Huge quantities of cultured bay scallops from China, the same species as Nantucket bays, have flooded the market in recent years. Taylor Cultured Seafood in Fairhaven, Mass. is the only significant American scallop farm, and its production is still limited. Taylor’s scallops are sold live in shells. (Scallop shells never close completely, unlike clams, so they are prone to spoilage if not shucked immediately after harvest.)
Calico scallops are inexpensive scallops not much bigger than a pencil eraser from warmer Atlantic and Gulf waters. Unscrupulous dealers may substitute larger ones for bay scallops. Because they overcook easily and don’t have much flavor, calicos rarely merit the attention of serious scallop eaters.
I tasted a variety of sea scallops and bay scallops from various locations, both fresh and frozen. The king of the sea scallops were the Maine diver scallops from Browne Trading Company. These 2-ounce behemoths (more than twice the size of the next largest scallop) were rich and meaty with a mouthfilling flavor that just blew away the competition. Far back in second position were day boat scallops from off the coast of Massachusetts, purchased from Citarella, the premium fish market on Manhattan’s upper West Side. These smaller, more irregular scallops had fine seafood flavor. Fresh sea scallops from Canada and frozen Alaska scallops were tied for third. Though perfectly acceptable, they weren’t nearly as sweet or rich tasting as the diver scallops. However, the Alaska scallops looked great—big, meaty, and dry. Though I was told that they were not treated with phosphates, individually frozen scallops from Georges Bank, far into the Atlantic (purchased from Simply Seafood in Seattle along with the Alaska scallops) certainly looked “wet.” They oozed with milky white liquid and had a fragile texture. They also tasted pale and thin.
The Nantucket bay scallops I purchased from Browne Trading Co. were so sweet, it was hard to believe they weren’t soaked in honey. The cultured Taylor bay scallops were much earthier by contrast, marrying well with garlic, hot pepper flakes, olive oil and white wine. Chinese bay scallops smelled and tasted like something not produced in nature.

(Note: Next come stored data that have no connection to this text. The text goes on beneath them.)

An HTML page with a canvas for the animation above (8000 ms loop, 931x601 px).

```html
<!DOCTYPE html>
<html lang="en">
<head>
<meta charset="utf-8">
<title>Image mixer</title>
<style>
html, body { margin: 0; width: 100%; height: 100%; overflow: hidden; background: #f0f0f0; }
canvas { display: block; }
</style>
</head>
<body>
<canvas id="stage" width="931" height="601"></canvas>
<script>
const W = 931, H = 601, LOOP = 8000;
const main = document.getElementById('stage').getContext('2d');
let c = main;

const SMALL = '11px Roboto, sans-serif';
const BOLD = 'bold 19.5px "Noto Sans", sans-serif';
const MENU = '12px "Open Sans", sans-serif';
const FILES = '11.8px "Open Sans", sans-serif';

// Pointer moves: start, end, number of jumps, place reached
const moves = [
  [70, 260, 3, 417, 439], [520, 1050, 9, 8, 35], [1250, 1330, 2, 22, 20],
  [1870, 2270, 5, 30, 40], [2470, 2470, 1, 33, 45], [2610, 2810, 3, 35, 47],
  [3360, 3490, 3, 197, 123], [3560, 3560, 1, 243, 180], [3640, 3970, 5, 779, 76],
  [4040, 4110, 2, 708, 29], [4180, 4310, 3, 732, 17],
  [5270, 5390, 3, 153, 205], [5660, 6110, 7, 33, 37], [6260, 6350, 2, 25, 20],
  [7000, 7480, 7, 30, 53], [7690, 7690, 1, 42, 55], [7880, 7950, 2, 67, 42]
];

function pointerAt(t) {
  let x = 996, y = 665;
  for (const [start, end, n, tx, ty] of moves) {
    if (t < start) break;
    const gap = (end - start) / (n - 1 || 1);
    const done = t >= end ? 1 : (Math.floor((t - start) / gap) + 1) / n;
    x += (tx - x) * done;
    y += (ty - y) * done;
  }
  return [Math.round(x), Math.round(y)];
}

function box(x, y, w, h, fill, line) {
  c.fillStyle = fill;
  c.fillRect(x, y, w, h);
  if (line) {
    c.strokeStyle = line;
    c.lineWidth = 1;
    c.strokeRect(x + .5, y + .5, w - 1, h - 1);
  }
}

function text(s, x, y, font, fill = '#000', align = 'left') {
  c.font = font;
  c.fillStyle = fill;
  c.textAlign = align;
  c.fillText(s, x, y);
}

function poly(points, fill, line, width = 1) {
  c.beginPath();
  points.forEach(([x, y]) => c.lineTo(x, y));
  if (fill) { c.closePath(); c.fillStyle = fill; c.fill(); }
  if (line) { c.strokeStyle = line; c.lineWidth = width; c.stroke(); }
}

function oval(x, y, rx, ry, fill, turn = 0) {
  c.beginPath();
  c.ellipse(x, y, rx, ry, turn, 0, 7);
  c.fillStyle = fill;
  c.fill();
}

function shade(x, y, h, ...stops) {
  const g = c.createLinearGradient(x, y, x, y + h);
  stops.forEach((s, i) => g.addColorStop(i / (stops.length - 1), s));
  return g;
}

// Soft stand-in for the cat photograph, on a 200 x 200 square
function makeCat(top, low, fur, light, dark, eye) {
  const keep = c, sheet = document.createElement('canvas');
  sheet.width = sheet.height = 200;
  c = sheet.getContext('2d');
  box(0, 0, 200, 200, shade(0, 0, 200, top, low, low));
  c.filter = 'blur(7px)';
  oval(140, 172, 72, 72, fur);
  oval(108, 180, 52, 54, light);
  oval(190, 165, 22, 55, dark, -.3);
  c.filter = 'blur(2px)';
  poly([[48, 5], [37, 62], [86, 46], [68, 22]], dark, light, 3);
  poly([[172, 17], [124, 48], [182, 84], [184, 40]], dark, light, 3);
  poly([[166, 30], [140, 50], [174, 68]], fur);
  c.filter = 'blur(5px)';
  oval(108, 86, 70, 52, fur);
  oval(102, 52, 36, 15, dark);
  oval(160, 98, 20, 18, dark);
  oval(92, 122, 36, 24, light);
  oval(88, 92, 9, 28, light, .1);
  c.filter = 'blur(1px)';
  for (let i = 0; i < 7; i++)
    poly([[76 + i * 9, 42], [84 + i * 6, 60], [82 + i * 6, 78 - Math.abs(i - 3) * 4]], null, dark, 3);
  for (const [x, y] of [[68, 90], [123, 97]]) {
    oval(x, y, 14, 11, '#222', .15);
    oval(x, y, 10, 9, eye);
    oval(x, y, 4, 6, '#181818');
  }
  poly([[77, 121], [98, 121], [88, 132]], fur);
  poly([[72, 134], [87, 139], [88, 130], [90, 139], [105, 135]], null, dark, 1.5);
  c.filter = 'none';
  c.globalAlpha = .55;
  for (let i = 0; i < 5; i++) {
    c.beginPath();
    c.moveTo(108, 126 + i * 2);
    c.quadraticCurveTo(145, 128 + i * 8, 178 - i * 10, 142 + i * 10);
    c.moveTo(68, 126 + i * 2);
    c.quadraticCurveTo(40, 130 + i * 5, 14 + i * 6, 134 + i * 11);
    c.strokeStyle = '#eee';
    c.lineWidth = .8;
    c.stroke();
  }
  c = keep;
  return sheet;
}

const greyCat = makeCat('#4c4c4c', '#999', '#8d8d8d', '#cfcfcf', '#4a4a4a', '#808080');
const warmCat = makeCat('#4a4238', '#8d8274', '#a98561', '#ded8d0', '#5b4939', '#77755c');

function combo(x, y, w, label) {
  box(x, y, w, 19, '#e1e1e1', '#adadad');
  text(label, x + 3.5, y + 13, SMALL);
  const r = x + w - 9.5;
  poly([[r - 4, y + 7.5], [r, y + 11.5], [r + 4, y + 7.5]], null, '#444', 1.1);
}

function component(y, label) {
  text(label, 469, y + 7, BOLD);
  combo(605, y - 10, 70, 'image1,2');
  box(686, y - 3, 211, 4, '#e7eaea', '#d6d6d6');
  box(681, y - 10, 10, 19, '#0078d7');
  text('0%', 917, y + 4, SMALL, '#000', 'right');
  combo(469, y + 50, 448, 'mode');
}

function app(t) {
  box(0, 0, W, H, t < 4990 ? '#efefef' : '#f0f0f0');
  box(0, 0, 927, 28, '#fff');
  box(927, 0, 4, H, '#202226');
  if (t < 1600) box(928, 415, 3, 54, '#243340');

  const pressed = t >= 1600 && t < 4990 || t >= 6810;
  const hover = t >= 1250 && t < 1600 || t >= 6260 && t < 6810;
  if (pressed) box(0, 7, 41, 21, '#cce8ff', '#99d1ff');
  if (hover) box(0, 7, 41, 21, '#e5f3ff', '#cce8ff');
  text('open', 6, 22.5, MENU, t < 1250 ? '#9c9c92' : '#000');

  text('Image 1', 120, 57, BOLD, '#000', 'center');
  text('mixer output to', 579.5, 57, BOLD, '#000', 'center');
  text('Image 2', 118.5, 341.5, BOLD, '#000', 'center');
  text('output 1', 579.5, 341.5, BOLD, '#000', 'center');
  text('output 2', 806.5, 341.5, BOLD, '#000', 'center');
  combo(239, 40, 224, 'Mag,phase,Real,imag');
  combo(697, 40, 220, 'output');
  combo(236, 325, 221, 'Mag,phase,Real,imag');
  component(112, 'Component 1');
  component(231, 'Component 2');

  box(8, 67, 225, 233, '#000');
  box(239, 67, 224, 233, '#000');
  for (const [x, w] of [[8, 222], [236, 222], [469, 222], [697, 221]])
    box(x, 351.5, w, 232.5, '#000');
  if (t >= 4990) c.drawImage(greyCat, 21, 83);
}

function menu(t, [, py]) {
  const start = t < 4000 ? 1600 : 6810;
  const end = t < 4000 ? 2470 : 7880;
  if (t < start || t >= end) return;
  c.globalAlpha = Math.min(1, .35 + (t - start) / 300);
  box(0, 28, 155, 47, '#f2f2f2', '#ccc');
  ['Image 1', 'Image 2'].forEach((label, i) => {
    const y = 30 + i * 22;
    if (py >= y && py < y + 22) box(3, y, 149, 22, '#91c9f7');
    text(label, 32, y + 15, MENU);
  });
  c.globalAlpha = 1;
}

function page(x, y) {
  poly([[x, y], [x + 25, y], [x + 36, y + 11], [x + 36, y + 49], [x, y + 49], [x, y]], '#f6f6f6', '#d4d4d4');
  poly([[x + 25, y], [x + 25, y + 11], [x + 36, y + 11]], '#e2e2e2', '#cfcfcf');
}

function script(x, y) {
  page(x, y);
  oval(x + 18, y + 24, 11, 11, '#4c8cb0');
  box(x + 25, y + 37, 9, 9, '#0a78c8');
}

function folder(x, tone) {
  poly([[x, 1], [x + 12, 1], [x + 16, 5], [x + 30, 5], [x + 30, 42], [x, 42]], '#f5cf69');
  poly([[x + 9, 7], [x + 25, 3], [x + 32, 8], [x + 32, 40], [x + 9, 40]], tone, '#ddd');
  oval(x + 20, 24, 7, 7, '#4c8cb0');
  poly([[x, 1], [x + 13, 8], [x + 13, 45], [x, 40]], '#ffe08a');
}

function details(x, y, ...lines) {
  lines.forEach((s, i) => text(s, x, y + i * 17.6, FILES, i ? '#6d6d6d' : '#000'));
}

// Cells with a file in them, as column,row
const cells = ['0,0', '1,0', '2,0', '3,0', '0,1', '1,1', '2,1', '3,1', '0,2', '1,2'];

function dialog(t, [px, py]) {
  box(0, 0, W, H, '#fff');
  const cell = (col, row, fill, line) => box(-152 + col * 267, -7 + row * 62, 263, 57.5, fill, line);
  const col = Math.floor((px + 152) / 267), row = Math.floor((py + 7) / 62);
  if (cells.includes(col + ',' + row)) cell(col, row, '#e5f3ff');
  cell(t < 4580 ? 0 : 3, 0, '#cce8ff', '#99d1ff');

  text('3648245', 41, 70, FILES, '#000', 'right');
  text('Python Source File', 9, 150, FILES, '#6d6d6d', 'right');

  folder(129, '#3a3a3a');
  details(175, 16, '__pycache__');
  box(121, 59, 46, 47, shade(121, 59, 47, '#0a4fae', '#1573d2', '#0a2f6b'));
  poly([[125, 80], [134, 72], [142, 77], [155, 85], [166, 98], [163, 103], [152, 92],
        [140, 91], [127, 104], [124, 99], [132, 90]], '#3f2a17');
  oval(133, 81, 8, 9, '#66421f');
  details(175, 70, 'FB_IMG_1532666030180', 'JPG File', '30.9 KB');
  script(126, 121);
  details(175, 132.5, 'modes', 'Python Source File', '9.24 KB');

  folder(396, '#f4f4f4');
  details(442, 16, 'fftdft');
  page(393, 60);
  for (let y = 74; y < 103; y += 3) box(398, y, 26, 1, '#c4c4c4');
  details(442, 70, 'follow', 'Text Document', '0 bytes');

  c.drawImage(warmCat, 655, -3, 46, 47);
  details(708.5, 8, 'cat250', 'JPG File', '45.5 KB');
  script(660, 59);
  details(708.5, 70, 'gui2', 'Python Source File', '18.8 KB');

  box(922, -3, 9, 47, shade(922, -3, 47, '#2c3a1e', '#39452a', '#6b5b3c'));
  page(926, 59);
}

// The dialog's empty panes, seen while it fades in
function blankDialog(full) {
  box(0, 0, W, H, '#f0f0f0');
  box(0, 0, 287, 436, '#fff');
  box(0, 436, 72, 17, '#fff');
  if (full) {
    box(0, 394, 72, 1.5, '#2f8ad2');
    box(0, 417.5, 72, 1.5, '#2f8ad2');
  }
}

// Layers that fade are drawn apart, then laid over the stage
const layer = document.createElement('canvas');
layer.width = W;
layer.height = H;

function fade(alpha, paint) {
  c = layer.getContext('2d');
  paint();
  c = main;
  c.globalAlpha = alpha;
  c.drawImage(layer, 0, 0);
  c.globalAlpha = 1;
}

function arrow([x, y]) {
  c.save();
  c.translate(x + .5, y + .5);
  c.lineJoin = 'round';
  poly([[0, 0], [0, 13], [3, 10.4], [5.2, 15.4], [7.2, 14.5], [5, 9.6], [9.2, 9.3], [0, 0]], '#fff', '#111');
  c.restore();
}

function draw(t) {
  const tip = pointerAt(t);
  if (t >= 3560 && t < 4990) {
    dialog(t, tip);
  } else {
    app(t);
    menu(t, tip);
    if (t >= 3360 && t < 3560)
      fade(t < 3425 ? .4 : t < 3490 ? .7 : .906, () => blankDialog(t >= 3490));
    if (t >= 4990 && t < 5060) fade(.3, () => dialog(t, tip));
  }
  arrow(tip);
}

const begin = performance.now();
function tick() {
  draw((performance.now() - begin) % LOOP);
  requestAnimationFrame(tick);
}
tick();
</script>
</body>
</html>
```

Perhaps more than any other seafood, scallops are the chameleons of the sea, which is why chefs use them in so many ways. At Brannan’s Grill in Calistoga, Calif., Executive Chef Steve Atkins pairs seared sea scallops with sautéed wild mushrooms, pureed garnet yams and a sweet corn sauce. Joe Fortunato, chef at The Tonic in New York, makes an appetizer of caramelized sea scallops, merguez sausage, polenta, and red grape and black olive salad. “There are a lot of extreme flavors in the dish but the scallops don’t get lost,” he says.
The simplest way to cook sea scallops is to sear them in a hot pan in a small amount of oil, 2 to 3 minutes on one side, then another 30 seconds to one minute on the other, depending on size. If you like your scallops breaded and fried (perhaps with a side of fries and coleslaw), Mitchell suggests soaking them in beaten eggs and milk for a half hour before breading.
Many white wines pair well with scallops. What you choose depends on how you’re preparing them. My favorites were French Chablis, Vouvray and Graves and German Riesling Kabinett. For particularly rich presentations, try a vintage Champagne.
Aggressive conservation has helped to make supplies of sea scallops abundant and to keep prices down, except for diver scallops, of course. But they’re worth the steep price, especially if someone other than me is diving for them.
How to Get it
- Browne Trading Company, Portland, Maine, 800-944-7848, www.browne-trading.com
- Citarella, New York, NY, 866-248-2735, www.citarella.com
- Farm 2 Market, Roscoe, NY, 800-663-4326 farm-2-market.com
This article first appeared in the Wine Spectator magazine.